The son of a West-Country bookmaker, Pipe was an amateur jockey before turning his attention to training in 1974 at Nicholashayne, Devon, near Wellington, England.
Pipe's initial efforts were conspicuously unsuccessful, his first winner coming with Hit Parade in a selling hurdle at Taunton in May 1975 under Lenny Lungo.
It would be another 14 seasons before he would be crowned champion trainer for the first time. The first clue to the upward trajectory that his career would subsequently take came with the 66/1 victory of Baron Blakeney over red-hot favourite Broadsword in the 1981 Triumph Hurdle at Cheltenham.
On eight occasions he trained over 200 winners in one season, with a record tally of 243 in 1999-2000 and an amazing lifetime tally of 4183 European winners. He saddled a total of 34 winners at the Cheltenham Festival, including two Champion Hurdles with Granville Again in 1993 and novice Make A Stand in 1997, though victory in the Cheltenham Gold Cup eluded him (Rushing Wild came second in 1993). He also won the Grand National in 1994 with Miinnehoma for owner Freddie Starr.
Success was not confined to National Hunt racing either, with 256 victories on the Flat, including six at Royal Ascot.
Martin Pipe announced his retirement on grounds of ill-health on 29 April 2006, handing over the reins to son, David Pipe.
Pipe remains within the game as an owner and enjoyed a Cheltenham success with Gaspara in 2007. In 2009 Pipe was honoured with the creation of a new race at the Cheltenham Festival named after him, the Martin Pipe Conditional Jockeys' Handicap Hurdle.

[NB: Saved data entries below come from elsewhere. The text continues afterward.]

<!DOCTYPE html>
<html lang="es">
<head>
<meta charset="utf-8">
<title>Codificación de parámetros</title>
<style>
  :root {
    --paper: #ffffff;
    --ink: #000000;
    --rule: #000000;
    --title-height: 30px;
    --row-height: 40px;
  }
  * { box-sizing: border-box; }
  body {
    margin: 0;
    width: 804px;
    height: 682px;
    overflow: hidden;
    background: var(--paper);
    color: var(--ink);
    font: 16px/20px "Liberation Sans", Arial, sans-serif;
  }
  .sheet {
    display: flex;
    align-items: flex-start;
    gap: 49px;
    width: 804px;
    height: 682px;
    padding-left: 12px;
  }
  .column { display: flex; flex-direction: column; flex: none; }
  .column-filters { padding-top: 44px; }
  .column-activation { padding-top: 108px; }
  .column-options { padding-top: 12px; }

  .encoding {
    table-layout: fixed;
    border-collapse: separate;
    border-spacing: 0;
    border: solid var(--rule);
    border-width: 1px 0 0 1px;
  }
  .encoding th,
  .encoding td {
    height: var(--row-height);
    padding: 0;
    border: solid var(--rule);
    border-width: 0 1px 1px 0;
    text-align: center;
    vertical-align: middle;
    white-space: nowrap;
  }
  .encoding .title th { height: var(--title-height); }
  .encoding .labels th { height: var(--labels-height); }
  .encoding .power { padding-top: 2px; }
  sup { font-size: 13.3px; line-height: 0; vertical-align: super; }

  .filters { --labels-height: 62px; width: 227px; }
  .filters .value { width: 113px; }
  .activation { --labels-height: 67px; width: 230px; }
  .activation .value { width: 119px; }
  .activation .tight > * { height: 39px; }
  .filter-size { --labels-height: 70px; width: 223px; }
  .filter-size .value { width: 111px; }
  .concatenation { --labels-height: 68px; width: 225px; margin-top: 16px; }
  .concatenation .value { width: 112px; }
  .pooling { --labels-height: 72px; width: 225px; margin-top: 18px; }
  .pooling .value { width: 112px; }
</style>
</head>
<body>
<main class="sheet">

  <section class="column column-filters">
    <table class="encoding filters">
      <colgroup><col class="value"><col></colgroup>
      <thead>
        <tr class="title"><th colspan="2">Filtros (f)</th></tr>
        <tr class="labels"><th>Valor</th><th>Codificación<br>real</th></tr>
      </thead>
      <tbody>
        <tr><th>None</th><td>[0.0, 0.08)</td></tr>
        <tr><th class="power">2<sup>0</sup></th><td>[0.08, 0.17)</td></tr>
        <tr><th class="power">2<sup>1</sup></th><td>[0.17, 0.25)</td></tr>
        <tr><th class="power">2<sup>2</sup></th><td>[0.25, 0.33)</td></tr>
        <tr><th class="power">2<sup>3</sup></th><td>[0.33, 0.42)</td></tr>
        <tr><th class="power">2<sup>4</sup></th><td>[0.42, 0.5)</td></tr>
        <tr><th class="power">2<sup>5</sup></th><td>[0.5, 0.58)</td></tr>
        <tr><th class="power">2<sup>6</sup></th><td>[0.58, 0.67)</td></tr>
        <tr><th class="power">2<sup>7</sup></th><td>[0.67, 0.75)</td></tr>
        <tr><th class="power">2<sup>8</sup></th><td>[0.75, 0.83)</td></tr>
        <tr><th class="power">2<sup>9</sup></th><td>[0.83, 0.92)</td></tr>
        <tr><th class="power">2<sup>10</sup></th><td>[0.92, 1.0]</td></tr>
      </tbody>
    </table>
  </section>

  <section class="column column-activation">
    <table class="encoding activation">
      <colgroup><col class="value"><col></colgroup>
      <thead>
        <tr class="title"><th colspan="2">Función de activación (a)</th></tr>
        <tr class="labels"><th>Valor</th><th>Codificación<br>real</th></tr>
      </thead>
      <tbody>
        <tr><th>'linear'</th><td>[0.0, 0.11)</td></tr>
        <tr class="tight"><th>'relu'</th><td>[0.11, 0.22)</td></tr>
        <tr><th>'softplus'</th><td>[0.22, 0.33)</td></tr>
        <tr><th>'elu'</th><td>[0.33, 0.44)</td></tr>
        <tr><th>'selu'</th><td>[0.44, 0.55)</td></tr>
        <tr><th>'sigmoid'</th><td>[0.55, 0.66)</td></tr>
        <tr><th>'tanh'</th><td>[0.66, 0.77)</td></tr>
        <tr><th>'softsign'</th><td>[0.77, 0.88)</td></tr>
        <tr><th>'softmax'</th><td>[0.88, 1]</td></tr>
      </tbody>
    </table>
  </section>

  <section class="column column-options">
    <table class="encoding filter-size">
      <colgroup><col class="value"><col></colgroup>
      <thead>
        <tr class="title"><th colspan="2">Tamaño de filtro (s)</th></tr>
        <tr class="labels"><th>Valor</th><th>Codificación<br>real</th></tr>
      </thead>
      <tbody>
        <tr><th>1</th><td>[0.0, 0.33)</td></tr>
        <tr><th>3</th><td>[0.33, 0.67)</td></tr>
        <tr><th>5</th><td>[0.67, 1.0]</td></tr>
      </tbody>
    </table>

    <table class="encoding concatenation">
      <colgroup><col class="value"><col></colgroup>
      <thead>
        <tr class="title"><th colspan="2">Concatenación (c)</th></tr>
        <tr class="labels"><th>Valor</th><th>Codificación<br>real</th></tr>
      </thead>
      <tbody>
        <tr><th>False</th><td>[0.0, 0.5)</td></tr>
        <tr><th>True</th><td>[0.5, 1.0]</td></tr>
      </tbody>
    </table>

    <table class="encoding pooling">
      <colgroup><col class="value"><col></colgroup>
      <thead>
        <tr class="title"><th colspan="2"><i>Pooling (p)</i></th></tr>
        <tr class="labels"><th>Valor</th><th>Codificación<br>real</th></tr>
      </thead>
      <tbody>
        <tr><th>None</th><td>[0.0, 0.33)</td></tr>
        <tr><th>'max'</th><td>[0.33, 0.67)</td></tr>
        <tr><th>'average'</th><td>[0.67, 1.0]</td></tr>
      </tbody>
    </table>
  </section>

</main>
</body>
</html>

A notoriously quiet and distant man, Pipe's science-based approach to training initially met with much scepticism and suspicion from both inside and outside of the racing community. This was perhaps most notably demonstrated when his operation was targeted as part of an expose by investigative journalist, Roger Cook.

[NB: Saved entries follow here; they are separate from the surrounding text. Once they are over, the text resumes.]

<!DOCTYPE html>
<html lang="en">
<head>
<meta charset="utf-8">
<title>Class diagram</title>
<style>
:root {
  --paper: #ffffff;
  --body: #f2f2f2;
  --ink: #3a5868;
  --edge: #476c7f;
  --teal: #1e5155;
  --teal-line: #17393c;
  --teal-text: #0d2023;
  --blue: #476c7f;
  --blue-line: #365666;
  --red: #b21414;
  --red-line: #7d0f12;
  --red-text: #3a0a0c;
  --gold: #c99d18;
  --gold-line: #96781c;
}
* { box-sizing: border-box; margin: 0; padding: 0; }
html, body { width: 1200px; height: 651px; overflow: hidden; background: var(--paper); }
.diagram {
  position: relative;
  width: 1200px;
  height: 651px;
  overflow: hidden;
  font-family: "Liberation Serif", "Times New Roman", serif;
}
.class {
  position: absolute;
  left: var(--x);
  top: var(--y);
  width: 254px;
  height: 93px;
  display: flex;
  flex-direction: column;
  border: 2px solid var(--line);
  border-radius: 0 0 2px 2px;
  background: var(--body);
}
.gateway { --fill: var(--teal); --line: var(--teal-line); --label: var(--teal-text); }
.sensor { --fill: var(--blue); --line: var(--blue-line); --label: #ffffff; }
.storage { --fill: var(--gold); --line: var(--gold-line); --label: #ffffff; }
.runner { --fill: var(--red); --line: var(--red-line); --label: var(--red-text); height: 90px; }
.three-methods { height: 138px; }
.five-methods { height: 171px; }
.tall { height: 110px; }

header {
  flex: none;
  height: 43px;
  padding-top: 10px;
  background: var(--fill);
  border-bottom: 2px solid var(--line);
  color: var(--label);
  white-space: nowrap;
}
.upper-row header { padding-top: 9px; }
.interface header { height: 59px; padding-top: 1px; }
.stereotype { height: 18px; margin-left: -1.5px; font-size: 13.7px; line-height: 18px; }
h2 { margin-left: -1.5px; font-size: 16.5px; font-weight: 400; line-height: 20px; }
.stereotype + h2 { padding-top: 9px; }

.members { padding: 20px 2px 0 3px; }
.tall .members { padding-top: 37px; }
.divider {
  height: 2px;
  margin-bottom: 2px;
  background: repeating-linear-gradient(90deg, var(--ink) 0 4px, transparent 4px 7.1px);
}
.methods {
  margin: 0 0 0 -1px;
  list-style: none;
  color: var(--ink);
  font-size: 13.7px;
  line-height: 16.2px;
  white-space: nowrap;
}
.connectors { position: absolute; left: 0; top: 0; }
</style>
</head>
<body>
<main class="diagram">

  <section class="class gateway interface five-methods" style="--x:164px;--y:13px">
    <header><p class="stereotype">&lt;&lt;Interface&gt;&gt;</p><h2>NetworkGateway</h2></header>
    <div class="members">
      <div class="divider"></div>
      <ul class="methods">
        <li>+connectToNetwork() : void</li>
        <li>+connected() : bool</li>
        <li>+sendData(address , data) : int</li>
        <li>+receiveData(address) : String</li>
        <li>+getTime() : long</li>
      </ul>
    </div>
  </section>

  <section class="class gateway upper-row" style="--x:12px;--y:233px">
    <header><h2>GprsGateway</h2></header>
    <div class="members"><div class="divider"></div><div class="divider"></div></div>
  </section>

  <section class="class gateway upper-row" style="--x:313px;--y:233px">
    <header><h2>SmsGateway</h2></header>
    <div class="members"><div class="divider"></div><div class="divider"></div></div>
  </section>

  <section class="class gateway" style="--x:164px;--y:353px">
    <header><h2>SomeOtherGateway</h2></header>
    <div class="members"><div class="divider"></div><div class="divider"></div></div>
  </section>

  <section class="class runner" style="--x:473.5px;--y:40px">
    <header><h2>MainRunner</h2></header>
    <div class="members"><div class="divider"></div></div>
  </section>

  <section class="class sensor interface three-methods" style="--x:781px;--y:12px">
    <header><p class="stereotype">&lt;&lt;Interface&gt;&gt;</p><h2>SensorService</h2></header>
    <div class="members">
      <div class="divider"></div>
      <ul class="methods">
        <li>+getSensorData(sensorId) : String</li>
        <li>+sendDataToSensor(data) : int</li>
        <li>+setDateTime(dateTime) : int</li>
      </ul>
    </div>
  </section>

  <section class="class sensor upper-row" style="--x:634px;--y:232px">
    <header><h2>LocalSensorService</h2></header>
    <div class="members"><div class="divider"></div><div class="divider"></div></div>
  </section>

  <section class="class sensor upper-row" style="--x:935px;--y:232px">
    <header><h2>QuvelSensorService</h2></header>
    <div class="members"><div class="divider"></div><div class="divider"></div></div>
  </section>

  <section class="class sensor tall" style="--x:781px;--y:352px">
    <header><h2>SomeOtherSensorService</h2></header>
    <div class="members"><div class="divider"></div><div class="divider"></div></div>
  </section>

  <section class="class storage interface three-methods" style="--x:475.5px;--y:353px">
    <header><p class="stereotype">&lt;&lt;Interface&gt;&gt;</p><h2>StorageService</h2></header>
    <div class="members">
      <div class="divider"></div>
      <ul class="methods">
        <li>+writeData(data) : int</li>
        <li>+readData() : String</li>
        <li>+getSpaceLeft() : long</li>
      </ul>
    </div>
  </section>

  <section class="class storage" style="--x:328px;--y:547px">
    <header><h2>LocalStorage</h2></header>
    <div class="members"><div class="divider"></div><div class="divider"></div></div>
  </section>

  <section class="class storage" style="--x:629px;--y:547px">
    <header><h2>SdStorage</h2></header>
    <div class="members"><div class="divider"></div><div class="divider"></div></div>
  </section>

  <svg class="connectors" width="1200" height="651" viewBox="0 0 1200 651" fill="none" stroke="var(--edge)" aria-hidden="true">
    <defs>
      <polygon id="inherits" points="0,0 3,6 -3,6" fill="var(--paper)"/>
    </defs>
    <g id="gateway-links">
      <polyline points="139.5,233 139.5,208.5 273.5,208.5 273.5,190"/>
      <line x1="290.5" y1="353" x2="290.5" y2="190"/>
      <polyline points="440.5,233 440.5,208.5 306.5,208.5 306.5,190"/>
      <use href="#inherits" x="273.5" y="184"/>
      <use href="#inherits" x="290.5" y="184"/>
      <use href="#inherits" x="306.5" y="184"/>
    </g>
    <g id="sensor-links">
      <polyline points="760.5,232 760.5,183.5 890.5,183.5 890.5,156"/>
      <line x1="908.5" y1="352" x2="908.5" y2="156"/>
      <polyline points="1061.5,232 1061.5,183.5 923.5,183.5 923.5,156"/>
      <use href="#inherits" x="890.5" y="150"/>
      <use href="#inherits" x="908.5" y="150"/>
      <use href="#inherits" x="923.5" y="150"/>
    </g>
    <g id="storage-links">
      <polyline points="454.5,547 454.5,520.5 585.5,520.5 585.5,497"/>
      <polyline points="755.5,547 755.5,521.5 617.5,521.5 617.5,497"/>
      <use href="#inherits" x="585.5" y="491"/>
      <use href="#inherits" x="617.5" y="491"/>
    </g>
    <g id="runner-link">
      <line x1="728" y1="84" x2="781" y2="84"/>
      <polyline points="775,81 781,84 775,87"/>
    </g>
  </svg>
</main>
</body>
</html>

Nevertheless, Pipe's methodology has subsequently been widely copied and is considered as transforming the face of National Hunt Racing in Britain.
Pipe was also implicated in a betting scandal in 2004 at Exeter after a spectacular gamble in a National Hunt Flat race was landed by There Is No Doubt. The horse was trained by the late Helen Bridges and backed from 28-1 into 5-2 favourite.
However, it subsequently emerged that the horse had been known by the name of Le Saadien before Pipe sold him to Bridges just a few weeks before the run, and it was alleged that a number of persons, including Pipe's chief patron, David Johnson had taken part in the betting coup. The Jockey Club interviewed all concerned but found that no rule had been broken.